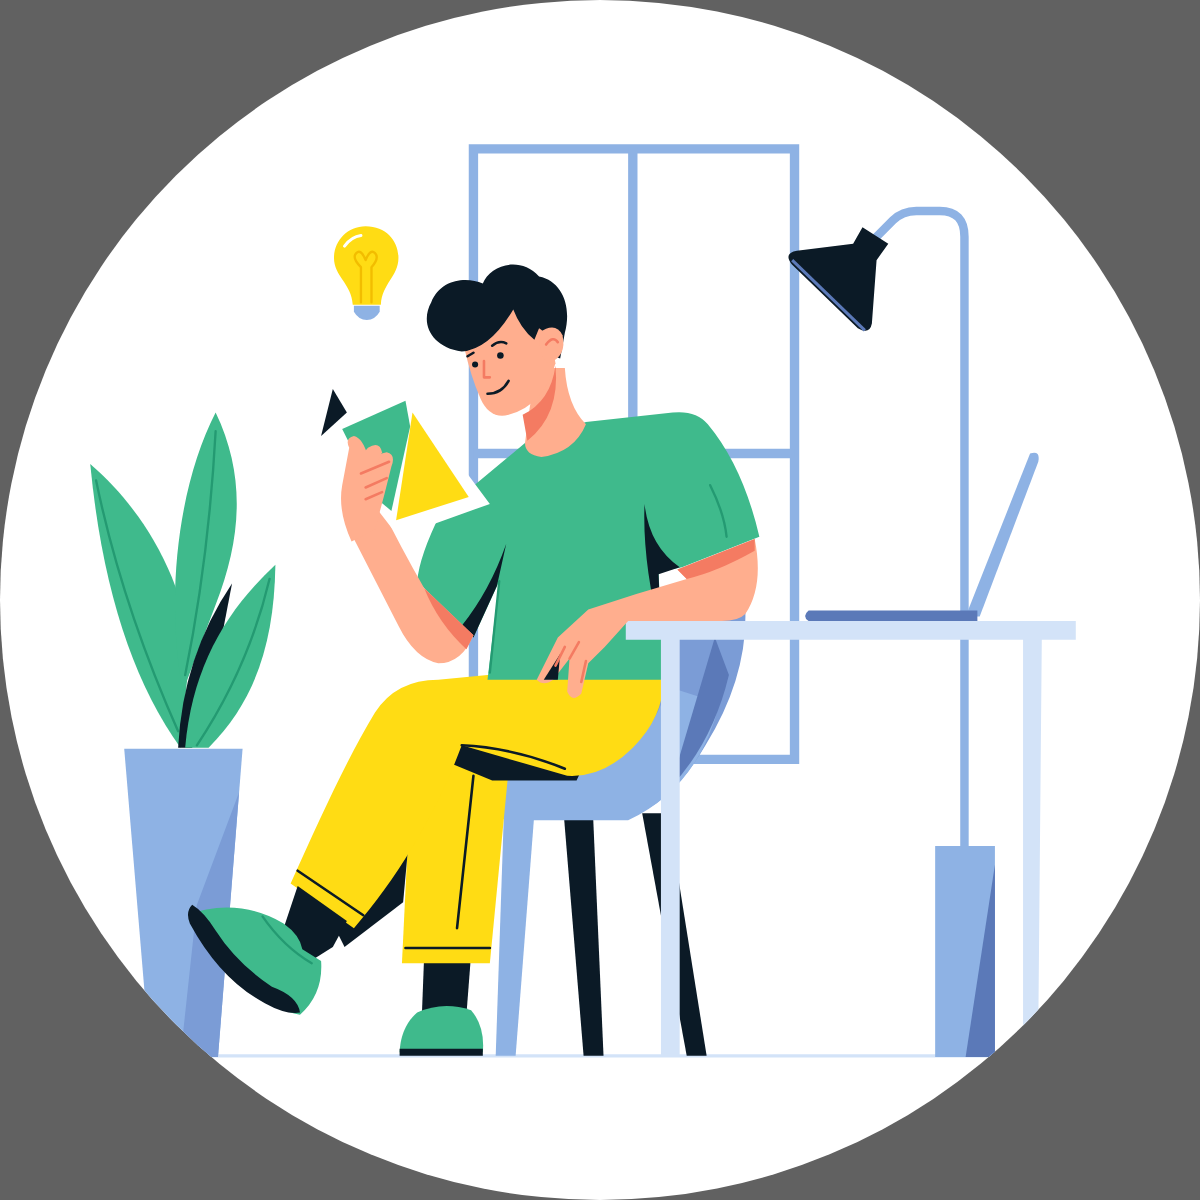
<!DOCTYPE html>
<html lang="en">
<head>
<meta charset="utf-8">
<title>Reading at the desk</title>
<style>
:root{
  --backdrop:#616161;
  --paper:#ffffff;
  --ink:#0b1a26;
  --green:#3fba8c;
  --green-deep:#249a72;
  --yellow:#ffdc14;
  --yellow-deep:#f2bd00;
  --skin:#ffae8e;
  --blush:#f47b62;
  --blue:#8eb2e4;
  --blue-mid:#7b9cd6;
  --blue-deep:#5b79b8;
  --blue-pale:#d3e3f8;
}
html,body{margin:0;padding:0;overflow:hidden;background:var(--backdrop)}
.canvas{position:relative;width:1200px;height:1200px;overflow:hidden;background:var(--backdrop)}
.canvas svg{display:block;width:1200px;height:1200px}
.paper{fill:var(--paper)}
.ink{fill:var(--ink)}
.green{fill:var(--green)}
.green-deep{fill:var(--green-deep)}
.yellow{fill:var(--yellow)}
.yellow-deep{fill:var(--yellow-deep)}
.skin{fill:var(--skin)}
.blush{fill:var(--blush)}
.blue{fill:var(--blue)}
.blue-mid{fill:var(--blue-mid)}
.blue-deep{fill:var(--blue-deep)}
.blue-pale{fill:var(--blue-pale)}
.line{fill:none;stroke-linecap:round;stroke-linejoin:round}
.frame{fill:none;stroke:var(--blue);stroke-width:4}
.pole{stroke:var(--blue);stroke-width:3.6}
.detail{stroke:var(--ink);stroke-width:1.1}
.crease{stroke:var(--blush);stroke-width:1.1}
.vein{stroke:var(--green-deep);stroke-width:1}
</style>
</head>
<body>
<main class="canvas">
<svg viewBox="0 0 512 512" role="img" aria-label="A man sitting on a chair beside a desk, reading a book">
  <defs>
    <clipPath id="badge"><circle cx="256" cy="256" r="256"/></clipPath>
  </defs>
  <circle class="paper" cx="256" cy="256" r="256"/>

  <g clip-path="url(#badge)">
    <path id="floor" d="M84 450.5H428" fill="none" stroke="var(--blue-pale)" stroke-width="1.4"/>

    <g id="window">
      <path class="frame" d="M202 63.500H339V324H202Z"/>
      <path class="frame" d="M270 63.500V324M202 193.500H339"/>
    </g>

    <g id="lamp">
      <path class="line pole" d="M374 101 381 94Q385 90 391 90H401Q411.500 90 411.500 101V364"/>
      <path class="ink" d="M368 97 379 104 374 111 372 138Q371 143 366 140L338 113Q334 108 340 107L364 104Z"/>
      <path d="M338 111 369 141" fill="none" stroke="var(--blue-deep)" stroke-width="1.300"/>
      <path class="blue" d="M399 361H424.500V451H399Z"/>
      <path class="blue-deep" d="M424.500 369V451H412Z"/>
    </g>

    <g id="plant">
      <path class="green" d="M38.500 198C62 218 79 249 81 278L77 319Q46 276 38.500 198Z"/>
      <path class="line vein" d="M41 205Q52 258 76 312"/>
      <path class="green" d="M92 176C105 203 103 230 92 258L78 295C70 252 77 205 92 176Z"/>
      <path class="line vein" d="M92 184Q89 239 79 288"/>
      <path class="ink" d="M99 249 94 275 82 319H76Q78 280 99 249Z"/>
      <path class="green" d="M117.500 241C117 274 109 299 89 319H79C82 285 96 261 117.500 241Z"/>
      <path class="line vein" d="M115 247Q106 285 84 318"/>
      <path class="blue" d="M53 319.500H103.500L93 451H64Z"/>
      <path class="blue-mid" d="M102 338 93 451H77L84 386Z"/>
    </g>

    <g id="bulb">
      <path class="yellow" d="M156 96.500C165 96.500 170 103 170 110C170 118 163 121 162.500 130H150.500C150 121 142.500 118 142.500 110C142.500 103 148 96.500 156 96.500Z"/>
      <path class="line" d="M154 129V114Q150 110 152 108T156 111Q158 106 160 108T158.500 114V129" stroke="var(--yellow-deep)" stroke-width="1"/>
      <path class="line" d="M147 105Q150 101 154 100.500" stroke="var(--paper)" stroke-width="1.300"/>
      <path class="blue" d="M151 130.500H162V133Q160 136.500 156.500 136.500T151 133Z"/>
    </g>

    <g id="chair">
      <path class="ink" d="M274 347H285L301.500 450.500H293Z"/>
      <path class="ink" d="M240.500 347H253L257.500 450.500H249Z"/>
      <path class="blue" d="M215 347H228L220 450.500H211.500Z"/>
      <path class="blue-mid" d="M278 260H318Q319 289 301 318Q287 342 270 348H246L271 323Z"/>
      <path class="blue" d="M208 329H252Q276 321 285 293L307 300Q298 336 268 350H219Q209 350 208 340Z"/>
      <path class="blue-deep" d="M305 272 286 336Q304 317 311 288Z"/>
    </g>

    <g id="standing-foot">
      <path class="ink" d="M181 407H201L199 433H180Z"/>
      <path class="green" d="M178 432Q189 427 201 431Q207 438 206 449H170.500Q171 438 178 432Z"/>
      <path class="ink" d="M170.500 447.500H206V450.500H170.500Z"/>
    </g>

    <g id="trousers">
      <path class="yellow" d="M176 318H218L209 411H171.500Z"/>
      <path class="line detail" d="M173 404.500H209"/>
      <path class="line detail" d="M202 331 195 396"/>
      <path class="ink" d="M192 318 255 314 246 333H210L193 326Z"/>
      <path class="ink" d="M175 352 172 385 147 404 140 390Z" />
      <path class="yellow" d="M208 288H283Q284 305 270 319Q257 332 242 331L197 318C187 345 171 373 151 396L124 377C137 348 149 322 160 304Q169 290 187 290Z"/>
      <path class="line detail" d="M127 371.500 155 390.500M197 318Q219 319 241 328"/>
    </g>

    <g id="crossed-foot">
      <path class="ink" d="M127 378 148 393 142 404 131 411 121 396Z"/>
      <path class="green" d="M88 388Q106 385 121 394Q128 399 129 405L137 410Q138 424 128 433Q116 431 105 417Q96 405 83 394Q81 389 88 388Z"/>
      <path class="ink" d="M82 386Q79 389 81 394Q94 418 113 428Q122 433 128 432Q127 425 116 421Q101 411 92 397Q87 389 82 386Z"/>
      <path class="line vein" d="M112 391Q121 404 133 411"/>
    </g>

    <g id="torso">
      <path class="green" d="M224 189 188 219Q179 237 178 248L202 272 213 248 208 290H283L281 244 291 242 324 229Q317 199 302 181Q297 175 287 176L250 180Z"/>
      <path class="ink" d="M216 232 212 250 202 272 197 267Q209 252 216 232Z"/>
      <path class="ink" d="M275 215Q277 233 290 242L281 245 282 271Q274 240 275 215Z"/>
      <path class="line vein" d="M213 248 209 287M303 207Q309 219 310 229"/>
    </g>

    <g id="head">
      <path class="skin" d="M229 157H241Q242 173 250 181Q245 193 231 195Q224 194 224 189L226 174Z"/>
      <path class="blush" d="M237 156Q235 171 223 177L225 188Q239 177 237 156Z"/>
      <path class="skin" d="M198 148Q201 161 205 170Q209 179 217 177Q232 173 237 155L233 132 211 132Z"/>
      <path class="ink" d="M197 150C184 148 179 138 184 129C188 119 199 118 206 121C209 113 222 109 230 118C240 120 244 131 241 142L239 153 234 151Q234 142 230 140L228 145Q222 140 219 132Q209 149 197 150Z"/>
      <path class="skin" d="M230 142Q237 137 240 143Q242 152 234 155Q230 153 230 142Z"/>
      <path class="line crease" d="M233 147Q236 143 238 146"/>
      <circle class="ink" cx="202.700" cy="155.500" r="1.300"/>
      <circle class="ink" cx="213.500" cy="151.700" r="1.400"/>
      <path class="line detail" d="M199.500 152 202 150.500M210 147.500Q213 145 216 146.500M208 168Q214 168 217 162.500"/>
      <path class="line crease" d="M206.500 154 206.500 161 209 161"/>
    </g>

    <g id="reading-arm">
      <path class="skin" d="M181 251 202 271Q197 283 187 283Q177 281 170 267L149 226 160 211Q169 230 181 251Z"/>
      <path class="blush" d="M181 251 202 271 199 277Q187 266 181 251Z"/>
    </g>

    <g id="book">
      <path class="paper" d="M136 185 148 174 175 169 180 176 209 215 170 229Z"/>
      <path class="ink" d="M142 166 148 176 137 186Z"/>
      <path class="green" d="M146 183 173 171 175 182 167 218 161 213Z"/>
      <path class="yellow" d="M176 176 200 212 169 222Z"/>
      <path class="skin" d="M149 191Q147 187 151 186Q155 187 157 195L165 193Q169 194 167 199L164 211 160 226 150 231Q144 218 146 207Z"/>
      <path class="skin" d="M147 203 157 191Q162 188 163 193L158 203Z"/>
      <path class="line crease" d="M154 202 166 197M156 208 165 204M156 213 163 210"/>
    </g>

    <g id="desk">
      <path class="blue-pale" d="M267 265H459V273H444.500L443 440H436.500V273H290V451H282V273H267Z"/>
    </g>

    <g id="laptop">
      <path class="blue" d="M439.500 193.500Q444 192 443 197L418 263H412Z"/>
      <path class="blue-deep" d="M345 260.500H417V265H345Q342 263 345 260.500Z"/>
    </g>

    <g id="resting-arm">
      <path class="skin" d="M289 243 322 230Q326 250 318 262Q315 265 308 265H268L258 276 251 283 248 296Q244 300 242 295L243 281 236 290Q232 293 229 290L238 272 251 260Q272 253 293 247Z"/>
      <path class="blush" d="M289 243 322 230 322 235Q306 244 293 247Z"/>
      <path class="ink" d="M232 290 239 279 238 290Z"/>
      <path class="line crease" d="M243 281 247 274M237 284 241 276M248 291 250 282"/>
    </g>
  </g>
</svg>
</main>
</body>
</html>
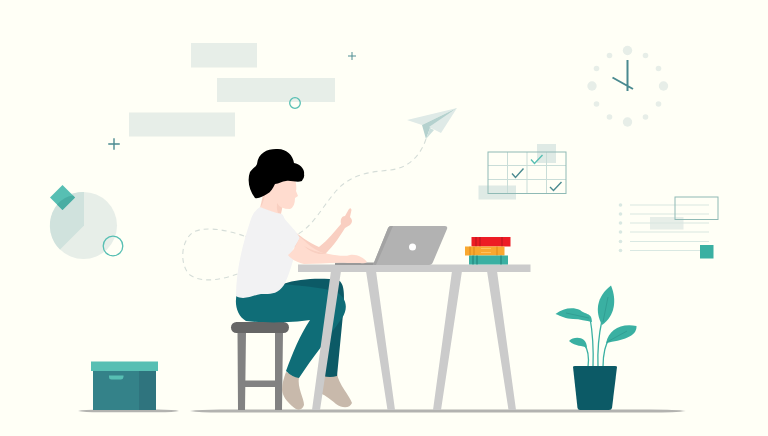
<!DOCTYPE html>
<html lang="en">
<head>
<meta charset="utf-8">
<title>Working at a desk</title>
<style>
:root {
  --paper: #fffff6;
  --mist: #e7eee8;
  --mist-deep: #d0e2dd;
  --mint: #57bfb3;
  --teal: #3ab0a2;
  --teal-mid: #348289;
  --teal-dark: #0f6d77;
  --teal-deep: #0c5a66;
  --outline: #8fbab5;
  --ink: #4a8a90;
  --skin: #ffdccf;
  --skin-shade: #f9cfc1;
  --shirt: #f2f2f3;
  --metal: #cbcbcb;
  --stool: #828282;
  --stool-dark: #666;
  --laptop: #b2b2b2;
  --shoe: #c8b9ab;
  --ground: #b3b3b0;
}
html, body { margin: 0; overflow: hidden; background: var(--paper); }
svg { display: block; width: 768px; height: 436px; }
.mist { fill: var(--mist); }
.line { fill: none; stroke: var(--outline); stroke-width: 1; }
.ink { fill: none; stroke: var(--ink); }
.dashed { fill: none; stroke: #d5ddd8; stroke-width: 1.1; stroke-dasharray: 5 4; }
.skin { fill: var(--skin); }
.skin-shade { fill: var(--skin-shade); }
.metal { fill: var(--metal); }
.leaf { fill: var(--teal); }
.stem { fill: none; stroke: var(--teal); stroke-width: 1.3; }
</style>
</head>
<body>
<svg viewBox="0 0 768 436" role="img" aria-label="Person working on a laptop at a desk, surrounded by planning icons">
  <defs>
    <g id="plus"><path class="ink" d="M-5 0H5M0-5V5" stroke-width="1.2"/></g>
    <circle id="hour-dot" r="2.8" class="mist"/>
    <circle id="quarter-dot" r="4.7" class="mist"/>
    <g id="list-row">
      <circle cx="620.5" r="1.8" fill="#d9e8e2"/>
      <path d="M630 0H709" stroke="#d9e8e2" stroke-width="1.2"/>
    </g>
  </defs>

  <rect width="768" height="436" fill="var(--paper)"/>

  <g id="text-blocks" class="mist">
    <rect x="191" y="43" width="66" height="24.5"/>
    <rect x="217" y="78" width="118" height="24"/>
    <rect x="129" y="112.5" width="106" height="24"/>
    <circle cx="295" cy="103" r="5.3" fill="none" stroke="var(--mint)" stroke-width="1.3"/>
  </g>
  <use href="#plus" transform="translate(352 56) scale(.8)"/>
  <use href="#plus" transform="translate(114 144) scale(1.15)"/>

  <g id="pie-chart">
    <circle cx="83.500" cy="225.500" r="33.500" class="mist"/>
    <path d="M84 225.500V192A33.500 33.500 0 0 0 60 249.500Z" fill="var(--mist-deep)"/>
    <path d="M62.500 185L75 197.500 62.500 210 50 197.500Z" fill="var(--mint)"/>
    <path d="M75 197.500L62.500 210 57 204.500Q65 196 73 195.500Z" fill="#49ada3"/>
    <circle cx="113" cy="246" r="9.800" fill="none" stroke="var(--mint)" stroke-width="1.3"/>
  </g>

  <g id="clock">
    <use href="#quarter-dot" x="627.5" y="50.500"/>
    <use href="#quarter-dot" x="663.500" y="86"/>
    <use href="#quarter-dot" x="627.5" y="122"/>
    <use href="#quarter-dot" x="592" y="86"/>
    <use href="#hour-dot" x="645.500" y="55.500"/>
    <use href="#hour-dot" x="658.500" y="68.500"/>
    <use href="#hour-dot" x="658.500" y="104"/>
    <use href="#hour-dot" x="645.500" y="117"/>
    <use href="#hour-dot" x="609.500" y="117"/>
    <use href="#hour-dot" x="596.500" y="104"/>
    <use href="#hour-dot" x="596.500" y="68.500"/>
    <use href="#hour-dot" x="609.500" y="55.500"/>
    <path class="ink" stroke-width="2" d="M627.500 60V91M612.500 77.500L633 89"/>
  </g>

  <g id="calendar">
    <rect x="537" y="144" width="19" height="19" fill="#dfeae5"/>
    <rect x="478.500" y="185.500" width="37.500" height="14" fill="#dfeae5"/>
    <path d="M507.500 152V193M527 152V193M546.500 152V193M488 165.500H566M488 179.500H566" fill="none" stroke="#c9ddd8"/>
    <rect class="line" x="488" y="152" width="78" height="41.500"/>
    <path class="ink" stroke-width="1.4" d="M512 173.500L515.500 177.500 523.500 168.500M550 187L553.500 190.500 561.500 182"/>
    <path d="M531 159.500L534.500 163.500 542.500 155" fill="none" stroke="var(--mint)" stroke-width="1.4"/>
  </g>

  <g id="task-list">
    <rect x="650" y="217" width="33.500" height="12.500" class="mist"/>
    <use href="#list-row" y="205"/>
    <use href="#list-row" y="214"/>
    <use href="#list-row" y="223"/>
    <use href="#list-row" y="232"/>
    <use href="#list-row" y="241.500"/>
    <use href="#list-row" y="250.500"/>
    <rect class="line" x="675" y="197" width="43" height="22.500"/>
    <rect x="700" y="245" width="13.500" height="13.500" fill="var(--teal)"/>
  </g>

  <g id="paper-plane">
    <path class="dashed" d="M426 139C421 154 410 168 390 170C372 172 352 173 336 191C322 207 313 227 296 235C280 242 258 239 244 236"/>
    <path class="dashed" d="M244 236C225 229 202 226 192 233C180 243 180 266 190 275C203 284 224 279 240 273"/>
    <path d="M457 108L407 120 422 125Z" fill="#dfeae7"/>
    <path d="M457 108L422 125 426 139 430 128Z" fill="#b4d1ce"/>
    <path d="M457 108L429 127 441 133Z" fill="#dfeae7"/>
    <path d="M426 139L430 128 434 130Z" fill="#cbdfdc"/>
  </g>

  <g id="ground" fill="var(--ground)">
    <path d="M78 411Q84 409.500 100 409.500H158Q174 409.500 179 411Q174 412.300 158 412.300H100Q84 412.300 78 411Z"/>
    <path d="M190 411Q200 409.500 220 409.500H650Q676 409.500 686 411Q676 412.500 650 412.500H220Q200 412.500 190 411Z"/>
  </g>

  <g id="storage-box">
    <rect x="93" y="370" width="63" height="40" fill="var(--teal-mid)"/>
    <rect x="139" y="370" width="17" height="40" fill="#2f747e"/>
    <rect x="91" y="361.500" width="67" height="9.500" fill="var(--mint)"/>
    <path d="M109 375.500H123.500V377Q123 379.500 121 379.500H111.500Q109 379.500 109 377Z" fill="var(--mint)"/>
  </g>

  <g id="plant">
    <path class="stem" d="M588 367Q590 352 584 344M593 367Q594 340 590 318M598 367Q597 343 602 320M603 367Q603 347 610 338"/>
    <path class="leaf" d="M602 325C595 312 596 297 611 285.500C617 300 615 316 602 325Z"/>
    <path class="leaf" d="M592 322C586 321 580 319 573 319C566 319 561 316 555.500 314C563 308 573 307 580 310C585 315 592 312 592 322Z"/>
    <path class="leaf" d="M606 343C609 330 620 323 636.500 326C637 337 622 340 606 343Z"/>
    <path class="leaf" d="M587 348C582 345 576 347 569 341C574 336 587 336 587 348Z"/>
    <path d="M603 322L608 297M589 318L566 313M607 342L627 331" fill="none" stroke="#2f998e" stroke-width=".7"/>
    <path d="M573 367Q573 366 575 366H615Q617 366 617 367L612 408Q611.500 410 609 410H580Q578 410 577.500 408Z" fill="var(--teal-deep)"/>
  </g>

  <g id="far-leg">
    <path d="M322 374L337 373C338 384 350 396 352 403C350 408 343 409 336 404C329 398 324 394 318 393Z" fill="var(--shoe)"/>
    <path d="M283 284C300 278 324 278 338 280C345 283 344 296 344 304L337 376Q330 378 323 376L326 318L290 300Z" fill="var(--teal-deep)"/>
  </g>

  <g id="stool">
    <rect x="244" y="380.500" width="32" height="6.500" fill="var(--stool)"/>
    <path d="M237.500 331H246L245 410H238ZM275 331H283L282 410H275Z" fill="var(--stool)"/>
    <rect x="231" y="322" width="58" height="11" rx="5.500" fill="var(--stool-dark)"/>
  </g>

  <g id="near-leg">
    <path d="M286 372L299 377C297 388 304 398 304 405C302 411 297 411 292 406C286 400 283 397 282 390C282 383 284 378 286 372Z" fill="var(--shoe)"/>
    <path d="M237 293C250 290 270 290 284 284C302 286 326 288 336 292C346 297 349 308 342 318C329 337 312 358 299 378Q292 377 286 371C293 352 300 335 310 320C292 323 262 323 246 321C237 316 234 304 237 293Z" fill="var(--teal-dark)"/>
  </g>

  <g id="far-arm" class="skin-shade">
    <path d="M287 226C299 235 309 243 319 247C328 240 335 231 341 224C340 219 342 216 345 216L349 209Q351 207 351.500 210L350 217Q354 221 350 225L345 228C339 238 331 249 323 256C311 256 298 250 287 243Z"/>
  </g>

  <g id="head">
    <path class="skin-shade" d="M264 191L284 199 281 214Q269 213 260 208Z"/>
    <path class="skin" d="M265 184L295 179Q297 187 296 191L298 196 295 198Q295 207 290 209Q280 209 277 203Q276 214 281 215Q269 216 260 208Q266 200 265 184Z"/>
    <path d="M255 198C249 190 247 180 250 172C253 168 256 167 257 164C258 153 267 149 276 149C286 148 293 155 294 163C300 164 305 169 304 174C305 178 302 180 302 181C297 183 291 180 286 181C282 181 279 184 275 184C273 188 271 192 267 194C263 196 259 199 255 198Z" fill="#000"/>
  </g>

  <g id="torso">
    <path d="M260 207C268 210 275 213 282 214C286 219 287 228 286 238L295 255C291 266 289 276 284 285C277 295 270 294 261 294C253 295 244 301 236 296C236 270 243 243 250 222Q253 211 260 207Z" fill="var(--shirt)"/>
    <path d="M283 217C289 224 297 232 300 238L289 256Q282 248 278 239Z" fill="var(--shirt)"/>
  </g>

  <g id="desk">
    <path class="metal" d="M331 271H341L320 410H312ZM366 271H376L395 410H387.500ZM452 271H462L441 410H433ZM487 271H497L516 410H508.500Z"/>
    <rect class="metal" x="298" y="264.500" width="232.500" height="7.500"/>
  </g>

  <g id="laptop">
    <path d="M335 262.500H376L374 265H335Z" fill="#999"/>
    <path d="M391 226H445Q448 226 447 229L433 262Q432 265 429 265H373L388 228Q389 226 391 226Z" fill="var(--laptop)"/>
    <path d="M391 226H393L376 265H373L388 228Q389 226 391 226Z" fill="#a3a3a3"/>
    <circle cx="412.500" cy="247" r="3.500" fill="#fff"/>
  </g>

  <g id="near-arm">
    <path class="skin" d="M300 237C307 243 314 250 323 253C334 255 344 257 350 255C357 254 364 258 367 262Q365 264 360 263H348C335 262 318 264 304 264C296 262 291 259 288 255C294 251 297 243 300 237Z"/>
    <path d="M304 246Q314 252 328 254L319 254Q310 252 304 246Z" fill="var(--skin-shade)"/>
  </g>

  <g id="books">
    <rect x="471.500" y="237" width="39" height="9.500" fill="#ed1c24"/>
    <path d="M476 237V246.500M480 237V246.500M502 237V246.500" stroke="#b5141b" stroke-width="1"/>
    <rect x="465" y="246.500" width="39.500" height="9" fill="#f9a82f"/>
    <path d="M470 246.500V255.500M474 246.500V255.500M497 246.500V255.500" stroke="#dd8719" stroke-width="1"/>
    <path d="M481 248.500H491M481 252.500H491" stroke="#ffc25e" stroke-width="1"/>
    <rect x="469" y="255.500" width="39" height="9" fill="var(--teal)"/>
    <path d="M473 255.500V264.500M477 255.500V264.500M501 255.500V264.500" stroke="#1d7f77" stroke-width="1"/>
  </g>
</svg>
</body>
</html>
******
→ DESCRIPTION OF THE TASK
The answer must consist of each line from the data that includes the string "dark".

→ WORKED SOLUTION
  --teal-dark: #0f6d77;
  --stool-dark: #666;
    <rect x="231" y="322" width="58" height="11" rx="5.500" fill="var(--stool-dark)"/>
    <path d="M237 293C250 290 270 290 284 284C302 286 326 288 336 292C346 297 349 308 342 318C329 337 312 358 299 378Q292 377 286 371C293 352 300 335 310 320C292 323 262 323 246 321C237 316 234 304 237 293Z" fill="var(--teal-dark)"/>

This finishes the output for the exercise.